End of independence
In 1889, No. 3 stack was raised, and No. 4 went out of service in July 1890. The Crane and Thomas Iron companies leased the C&F to the Reading Railroad on December 8, 1893, and Crane Iron sold off its share to the Reading entirely from June 5, 1896, leaving the line-haul railroad business. During the 1890s, Crane Iron also participated in the experiments of Thomas Edison, who was attempting to rejuvenate the then-moribund Eastern magnetite mines by magnetic beneficiation. Initial attempts were frustrated by the dusty nature of the finely-ground ore (which made it susceptible to losses both in transit and during the furnace blast), and the process ultimately proved uneconomical in competition with cheap Mesabi Range ores, which came to replace locally-mined ore. In 1899, the company was sold to the Empire Steel and Iron Company and became their Crane Works. The works was gradually dismantled, last making iron in 1930. It was scrapped in 1932.

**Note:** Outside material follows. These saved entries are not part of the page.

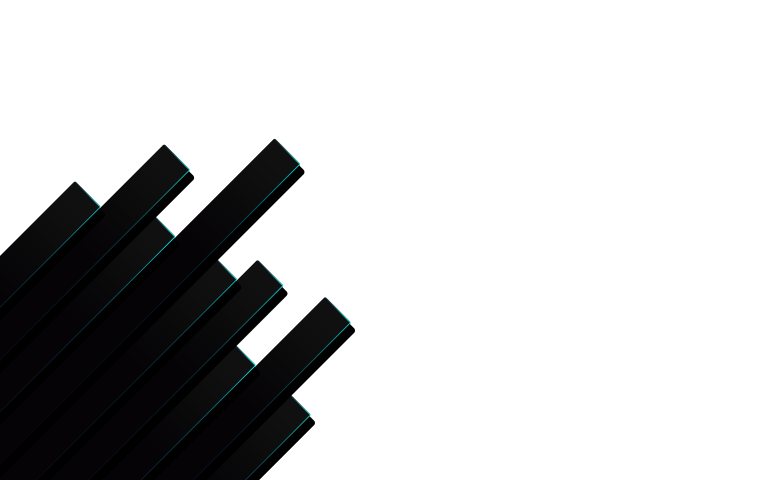
Reproduce this background procedurally as a WebGL 1 fragment shader.

```glsl
precision highp float;
// Dark diagonal bars with cyan-lit edges rising from the lower left over white.

uniform vec2 u_resolution;

// Layout, in canvas heights, along axes turned by 45 degrees
const float FIRST_EDGE = 0.377;   // upper edge of the first bar
const float PITCH = 0.077;        // bar width and spacing
const float SIDE = 0.019;         // thickness of the dark side face
const float SIDE_INSET = 0.004;   // how far the side stops short of the tip
const float FACE_RADIUS = 0.004;
const float SIDE_RADIUS = 0.007;
const float LINE_HALF = 0.0011;
const float FACE_FADE = 0.32;
const float GLOW_FADE = 6.0;

// Tip position of each bar, three bars per column
const mat3 TIPS = mat3(-0.156, 0.030, -0.090,
                        0.201, -0.062, -0.003,
                       -0.161, 0.042, -0.153);

const vec3 PAPER = vec3(1.0);
const vec3 SIDE_COLOR = vec3(0.0, 0.0, 0.004);
const vec3 FACE_TIP = vec3(0.060, 0.064, 0.060);
const vec3 FACE_DEEP = vec3(0.018, 0.010, 0.022);
const vec3 CYAN = vec3(0.03, 0.88, 0.88);
const vec3 DEEP_BLUE = vec3(0.04, 0.20, 0.32);

// Signed distance to an endless bar with a rounded tip
float barDistance(vec2 p, float tip, float lo, float hi, float radius) {
  float across = abs(p.y - 0.5 * (lo + hi)) - 0.5 * (hi - lo);
  vec2 q = vec2(p.x - tip, across) + radius;
  return length(max(q, 0.0)) + min(max(q.x, q.y), 0.0) - radius;
}

float coverage(float dist, float pixel) {
  return clamp(0.5 - dist / pixel, 0.0, 1.0);
}

// Lays one bar over the colour below it
vec3 paintBar(vec3 below, vec2 p, float tip, float lo, float pixel) {
  float hi = lo + PITCH;
  float depth = max(tip - p.x, 0.0);
  float fromCorner = clamp((hi - p.y) / PITCH, 0.0, 1.0);

  // Side face
  float side = barDistance(p, tip - SIDE_INSET, lo + 0.5 * PITCH, hi + SIDE, SIDE_RADIUS);
  vec3 color = mix(below, SIDE_COLOR, coverage(side, pixel));

  // Top face, darkening away from the tip
  float face = barDistance(p, tip, lo, hi, FACE_RADIUS);
  vec3 faceColor = mix(FACE_TIP, FACE_DEEP, smoothstep(0.0, FACE_FADE, depth));

  // Lit long edge and tip edge, brightest where they meet
  float edgeLine = coverage(abs(p.y - hi + LINE_HALF) - LINE_HALF, pixel);
  float tipLine = coverage(abs(p.x - tip + LINE_HALF) - LINE_HALF, pixel);
  float edgeGlow = exp(-GLOW_FADE * depth);
  float tipGlow = 1.0 - smoothstep(0.1, 1.0, fromCorner);
  vec3 edgeColor = mix(DEEP_BLUE, CYAN, edgeGlow);
  vec3 tipColor = mix(DEEP_BLUE, CYAN, tipGlow);
  faceColor = mix(faceColor, edgeColor, edgeLine * sqrt(edgeGlow));
  faceColor = mix(faceColor, tipColor, tipLine * mix(0.5, 0.9, tipGlow));

  return mix(color, faceColor, coverage(face, pixel));
}

void main() {
  float pixel = 1.0 / u_resolution.y;
  vec2 uv = gl_FragCoord.xy * pixel;
  float down = 1.0 - uv.y;
  vec2 p = vec2(uv.x - down, uv.x + down) * 0.70711;   // along, across

  // Lower bars first, so each side face overlaps its neighbour
  vec3 color = PAPER;
  for (int group = 2; group >= 0; group--) {
    for (int k = 2; k >= 0; k--) {
      float lo = FIRST_EDGE + PITCH * float(group * 3 + k);
      color = paintBar(color, p, TIPS[group][k], lo, pixel);
    }
  }
  gl_FragColor = vec4(color, 1.0);
}
```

- Bartholomew & Metz 1988, pp. 17–18.
- Bartholomew & Metz 1988, pp. 20–24.
- Bartholomew & Metz 1988, p. 25.
- Bartholomew & Metz 1988, p. 26.
- Bartholomew & Metz 1988, p. 118.
- Pennsylvania Geological Survey, Lehigh County
- Bartholomew & Metz 1988, p. 100.
- Kulp 1962, p. 69.
- Kulp 1962, pp. 69–70.
- Kulp 1962, p. 87.
- Taber 1987, p. 334.
- Kulp 1962, p. 70.
- Bartholomew & Metz 1988, p. 118–120.
- Bartholomew & Metz 1988, p. 121.
- Bartholomew, Craig L.; Metz, Lance E. (1988), Bartholomew, Ann, ed., The Anthracite Iron Industry of the Lehigh Valley, Center for Canal History and Technology, ISBN 0-930973-08-9
- Kulp, Randolph L., ed. (1962), History of Lehigh and New England Railroad Company, Lehigh Valley Chapter, National Railway Historical Society, Inc
- Lambert, James F.; Reinhard, Henry J. (1914), A History of Catasauqua in Lehigh County Pennsylvania, The Searle and Dressler Co., Inc., ISBN none
- Pennsylvania Geological Survey, Lehigh County, retrieved 2008-04-23
- Taber, Thomas T., III (1987), Railroads of Pennsylvania Encyclopedia and Atlas, Thomas T. Taber III, ISBN 0-9603398-5-X